(Records drawn from a dataset)
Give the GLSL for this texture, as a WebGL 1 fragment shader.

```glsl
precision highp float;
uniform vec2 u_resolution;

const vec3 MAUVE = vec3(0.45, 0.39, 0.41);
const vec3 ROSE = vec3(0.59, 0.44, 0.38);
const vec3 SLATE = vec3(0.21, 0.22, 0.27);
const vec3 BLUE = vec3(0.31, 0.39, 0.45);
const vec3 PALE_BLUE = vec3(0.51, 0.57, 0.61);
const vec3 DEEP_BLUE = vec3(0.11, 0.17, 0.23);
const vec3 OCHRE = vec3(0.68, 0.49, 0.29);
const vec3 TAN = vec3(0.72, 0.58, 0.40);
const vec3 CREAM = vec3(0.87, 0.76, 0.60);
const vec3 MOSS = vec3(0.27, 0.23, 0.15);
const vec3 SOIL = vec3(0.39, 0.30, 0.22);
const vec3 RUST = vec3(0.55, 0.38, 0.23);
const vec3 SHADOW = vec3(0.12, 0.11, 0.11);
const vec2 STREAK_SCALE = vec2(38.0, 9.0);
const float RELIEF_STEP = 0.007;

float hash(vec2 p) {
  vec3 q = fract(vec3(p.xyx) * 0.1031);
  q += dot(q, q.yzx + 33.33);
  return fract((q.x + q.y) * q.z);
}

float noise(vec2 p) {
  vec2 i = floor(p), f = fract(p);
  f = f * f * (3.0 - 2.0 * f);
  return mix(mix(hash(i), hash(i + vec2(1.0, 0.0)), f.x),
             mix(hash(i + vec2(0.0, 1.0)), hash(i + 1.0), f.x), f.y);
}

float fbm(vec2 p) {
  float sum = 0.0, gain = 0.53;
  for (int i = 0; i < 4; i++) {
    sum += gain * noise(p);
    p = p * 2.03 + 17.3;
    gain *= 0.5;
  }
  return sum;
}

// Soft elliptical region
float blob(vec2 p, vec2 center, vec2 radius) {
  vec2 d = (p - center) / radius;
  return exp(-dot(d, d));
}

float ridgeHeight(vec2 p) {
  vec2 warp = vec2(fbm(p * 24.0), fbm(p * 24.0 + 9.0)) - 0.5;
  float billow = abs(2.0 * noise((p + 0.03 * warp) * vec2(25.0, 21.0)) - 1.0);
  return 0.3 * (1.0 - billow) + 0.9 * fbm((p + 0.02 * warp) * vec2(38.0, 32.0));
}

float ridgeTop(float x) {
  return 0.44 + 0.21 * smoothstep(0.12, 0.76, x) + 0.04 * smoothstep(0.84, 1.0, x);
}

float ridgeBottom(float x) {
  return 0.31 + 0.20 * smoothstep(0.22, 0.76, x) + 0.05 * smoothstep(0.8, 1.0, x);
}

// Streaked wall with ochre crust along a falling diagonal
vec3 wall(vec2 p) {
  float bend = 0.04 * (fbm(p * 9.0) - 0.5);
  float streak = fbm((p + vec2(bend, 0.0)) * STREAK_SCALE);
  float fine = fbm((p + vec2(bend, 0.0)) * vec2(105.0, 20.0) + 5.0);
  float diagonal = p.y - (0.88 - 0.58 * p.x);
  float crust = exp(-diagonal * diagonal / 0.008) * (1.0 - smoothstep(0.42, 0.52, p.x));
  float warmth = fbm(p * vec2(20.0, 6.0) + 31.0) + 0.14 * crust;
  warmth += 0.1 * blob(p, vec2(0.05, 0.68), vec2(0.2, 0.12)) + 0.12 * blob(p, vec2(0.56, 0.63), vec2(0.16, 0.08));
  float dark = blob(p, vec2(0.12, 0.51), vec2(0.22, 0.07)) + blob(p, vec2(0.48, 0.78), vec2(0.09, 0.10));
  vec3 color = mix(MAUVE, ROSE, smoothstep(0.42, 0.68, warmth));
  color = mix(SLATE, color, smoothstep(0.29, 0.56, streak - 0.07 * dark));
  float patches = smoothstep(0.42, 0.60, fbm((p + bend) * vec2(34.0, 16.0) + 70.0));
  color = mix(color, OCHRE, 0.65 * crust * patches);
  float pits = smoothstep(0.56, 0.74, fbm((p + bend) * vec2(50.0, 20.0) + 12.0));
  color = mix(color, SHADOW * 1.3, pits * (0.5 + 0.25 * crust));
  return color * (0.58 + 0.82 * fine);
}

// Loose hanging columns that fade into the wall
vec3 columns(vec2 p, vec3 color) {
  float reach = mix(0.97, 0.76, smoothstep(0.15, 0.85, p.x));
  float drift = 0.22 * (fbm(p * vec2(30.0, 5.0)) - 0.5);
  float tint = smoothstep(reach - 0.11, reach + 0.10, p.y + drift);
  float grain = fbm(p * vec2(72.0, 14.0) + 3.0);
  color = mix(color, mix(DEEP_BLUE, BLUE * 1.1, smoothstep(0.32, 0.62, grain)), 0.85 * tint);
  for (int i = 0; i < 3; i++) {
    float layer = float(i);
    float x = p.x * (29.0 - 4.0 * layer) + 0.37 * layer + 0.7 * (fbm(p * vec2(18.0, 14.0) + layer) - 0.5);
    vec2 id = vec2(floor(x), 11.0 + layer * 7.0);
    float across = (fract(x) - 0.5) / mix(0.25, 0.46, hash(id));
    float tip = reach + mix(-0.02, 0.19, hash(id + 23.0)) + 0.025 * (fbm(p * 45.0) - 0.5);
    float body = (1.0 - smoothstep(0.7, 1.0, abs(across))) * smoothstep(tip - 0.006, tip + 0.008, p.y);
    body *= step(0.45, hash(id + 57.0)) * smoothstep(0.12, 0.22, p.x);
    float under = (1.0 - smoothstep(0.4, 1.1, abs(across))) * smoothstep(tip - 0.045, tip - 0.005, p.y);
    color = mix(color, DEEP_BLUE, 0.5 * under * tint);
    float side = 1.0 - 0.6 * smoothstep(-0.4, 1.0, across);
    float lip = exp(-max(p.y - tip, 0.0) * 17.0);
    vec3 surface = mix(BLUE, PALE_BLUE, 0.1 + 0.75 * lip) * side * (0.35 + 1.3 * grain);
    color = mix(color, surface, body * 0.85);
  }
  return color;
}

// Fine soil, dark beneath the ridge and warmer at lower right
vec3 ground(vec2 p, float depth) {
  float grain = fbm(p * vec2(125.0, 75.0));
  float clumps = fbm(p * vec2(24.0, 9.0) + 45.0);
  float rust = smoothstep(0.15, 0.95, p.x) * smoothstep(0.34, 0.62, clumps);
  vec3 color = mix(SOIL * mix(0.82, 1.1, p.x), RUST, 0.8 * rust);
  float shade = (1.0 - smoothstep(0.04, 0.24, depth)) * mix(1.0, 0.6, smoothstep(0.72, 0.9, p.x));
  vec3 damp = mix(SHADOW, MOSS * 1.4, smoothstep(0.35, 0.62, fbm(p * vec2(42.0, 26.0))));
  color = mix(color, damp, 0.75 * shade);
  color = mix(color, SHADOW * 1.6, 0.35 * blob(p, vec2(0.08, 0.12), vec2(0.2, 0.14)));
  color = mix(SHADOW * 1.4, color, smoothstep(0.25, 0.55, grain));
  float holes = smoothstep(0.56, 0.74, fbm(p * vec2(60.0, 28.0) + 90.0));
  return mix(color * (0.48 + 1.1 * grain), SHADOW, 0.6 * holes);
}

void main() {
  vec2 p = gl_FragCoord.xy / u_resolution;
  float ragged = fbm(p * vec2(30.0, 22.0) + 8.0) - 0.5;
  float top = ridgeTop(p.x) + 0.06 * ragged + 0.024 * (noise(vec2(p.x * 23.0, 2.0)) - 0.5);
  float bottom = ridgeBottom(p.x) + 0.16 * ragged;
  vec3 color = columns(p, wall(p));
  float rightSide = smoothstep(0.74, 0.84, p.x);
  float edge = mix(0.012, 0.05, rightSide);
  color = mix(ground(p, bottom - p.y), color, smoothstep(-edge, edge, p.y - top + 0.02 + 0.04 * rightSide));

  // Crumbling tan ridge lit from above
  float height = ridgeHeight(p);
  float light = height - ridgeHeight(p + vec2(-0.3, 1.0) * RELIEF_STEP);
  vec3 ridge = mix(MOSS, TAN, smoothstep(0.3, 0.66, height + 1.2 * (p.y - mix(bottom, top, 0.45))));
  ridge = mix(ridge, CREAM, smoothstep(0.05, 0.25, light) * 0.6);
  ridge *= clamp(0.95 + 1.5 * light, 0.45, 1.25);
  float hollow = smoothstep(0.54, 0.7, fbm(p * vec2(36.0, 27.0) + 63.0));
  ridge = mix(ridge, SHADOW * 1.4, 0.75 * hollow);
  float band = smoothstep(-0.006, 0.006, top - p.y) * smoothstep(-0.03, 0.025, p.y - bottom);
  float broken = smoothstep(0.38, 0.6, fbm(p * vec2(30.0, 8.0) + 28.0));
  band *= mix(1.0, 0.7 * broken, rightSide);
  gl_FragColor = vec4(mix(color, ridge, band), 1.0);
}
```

(What you will do)
Wherever the word "MOSS" turns up in the records above, copy the line that holds it.

(Answer space)
const vec3 MOSS = vec3(0.27, 0.23, 0.15);
  vec3 damp = mix(SHADOW, MOSS * 1.4, smoothstep(0.35, 0.62, fbm(p * vec2(42.0, 26.0))));
  vec3 ridge = mix(MOSS, TAN, smoothstep(0.3, 0.66, height + 1.2 * (p.y - mix(bottom, top, 0.45))));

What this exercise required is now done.